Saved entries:
= Beginning of Section =
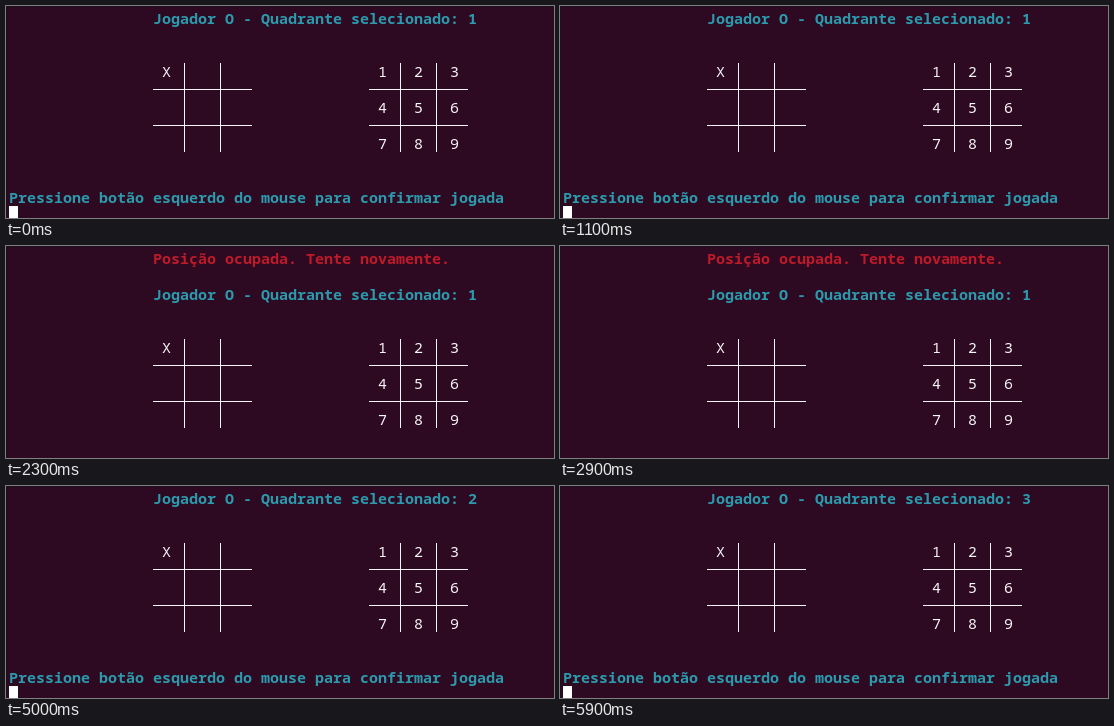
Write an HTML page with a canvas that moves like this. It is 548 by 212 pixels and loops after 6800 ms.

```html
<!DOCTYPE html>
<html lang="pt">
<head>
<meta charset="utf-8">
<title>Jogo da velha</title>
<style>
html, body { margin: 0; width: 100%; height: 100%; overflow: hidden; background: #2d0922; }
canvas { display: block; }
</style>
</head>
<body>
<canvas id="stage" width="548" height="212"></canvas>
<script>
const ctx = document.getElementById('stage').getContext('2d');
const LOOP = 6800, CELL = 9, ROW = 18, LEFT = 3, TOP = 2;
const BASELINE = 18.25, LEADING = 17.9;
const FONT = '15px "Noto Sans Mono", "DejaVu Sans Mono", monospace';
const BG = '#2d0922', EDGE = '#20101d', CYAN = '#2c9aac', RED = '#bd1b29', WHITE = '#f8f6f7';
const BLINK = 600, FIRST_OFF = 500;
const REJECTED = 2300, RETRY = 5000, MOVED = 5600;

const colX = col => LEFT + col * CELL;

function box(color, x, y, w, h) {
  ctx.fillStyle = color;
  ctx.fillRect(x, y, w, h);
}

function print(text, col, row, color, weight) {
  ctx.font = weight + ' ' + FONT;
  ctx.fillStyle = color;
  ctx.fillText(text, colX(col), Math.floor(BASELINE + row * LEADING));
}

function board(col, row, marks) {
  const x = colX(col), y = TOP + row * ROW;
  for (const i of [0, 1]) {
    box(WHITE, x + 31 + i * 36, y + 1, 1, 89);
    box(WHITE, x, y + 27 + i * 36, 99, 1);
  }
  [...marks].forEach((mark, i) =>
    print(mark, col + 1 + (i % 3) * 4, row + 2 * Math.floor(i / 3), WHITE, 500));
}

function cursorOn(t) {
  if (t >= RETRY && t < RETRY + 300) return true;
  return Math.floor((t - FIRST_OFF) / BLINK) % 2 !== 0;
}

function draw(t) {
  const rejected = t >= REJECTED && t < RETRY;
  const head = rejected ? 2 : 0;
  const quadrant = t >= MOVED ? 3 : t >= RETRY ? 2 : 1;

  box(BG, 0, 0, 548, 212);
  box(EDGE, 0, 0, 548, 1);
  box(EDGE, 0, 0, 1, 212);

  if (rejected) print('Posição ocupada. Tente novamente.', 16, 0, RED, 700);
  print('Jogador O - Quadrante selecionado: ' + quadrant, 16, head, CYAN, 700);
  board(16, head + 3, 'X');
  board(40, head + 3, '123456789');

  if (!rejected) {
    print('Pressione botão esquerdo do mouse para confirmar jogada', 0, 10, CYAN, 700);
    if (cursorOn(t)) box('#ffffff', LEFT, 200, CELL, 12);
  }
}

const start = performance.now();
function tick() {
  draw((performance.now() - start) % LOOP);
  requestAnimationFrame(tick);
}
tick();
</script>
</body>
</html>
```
= End of Section =
What you have to do: Go line by line through the data above and report each one that holds the string "print".

Exercise solution:
function print(text, col, row, color, weight) {
    print(mark, col + 1 + (i % 3) * 4, row + 2 * Math.floor(i / 3), WHITE, 500));
  if (rejected) print('Posição ocupada. Tente novamente.', 16, 0, RED, 700);
  print('Jogador O - Quadrante selecionado: ' + quadrant, 16, head, CYAN, 700);
    print('Pressione botão esquerdo do mouse para confirmar jogada', 0, 10, CYAN, 700);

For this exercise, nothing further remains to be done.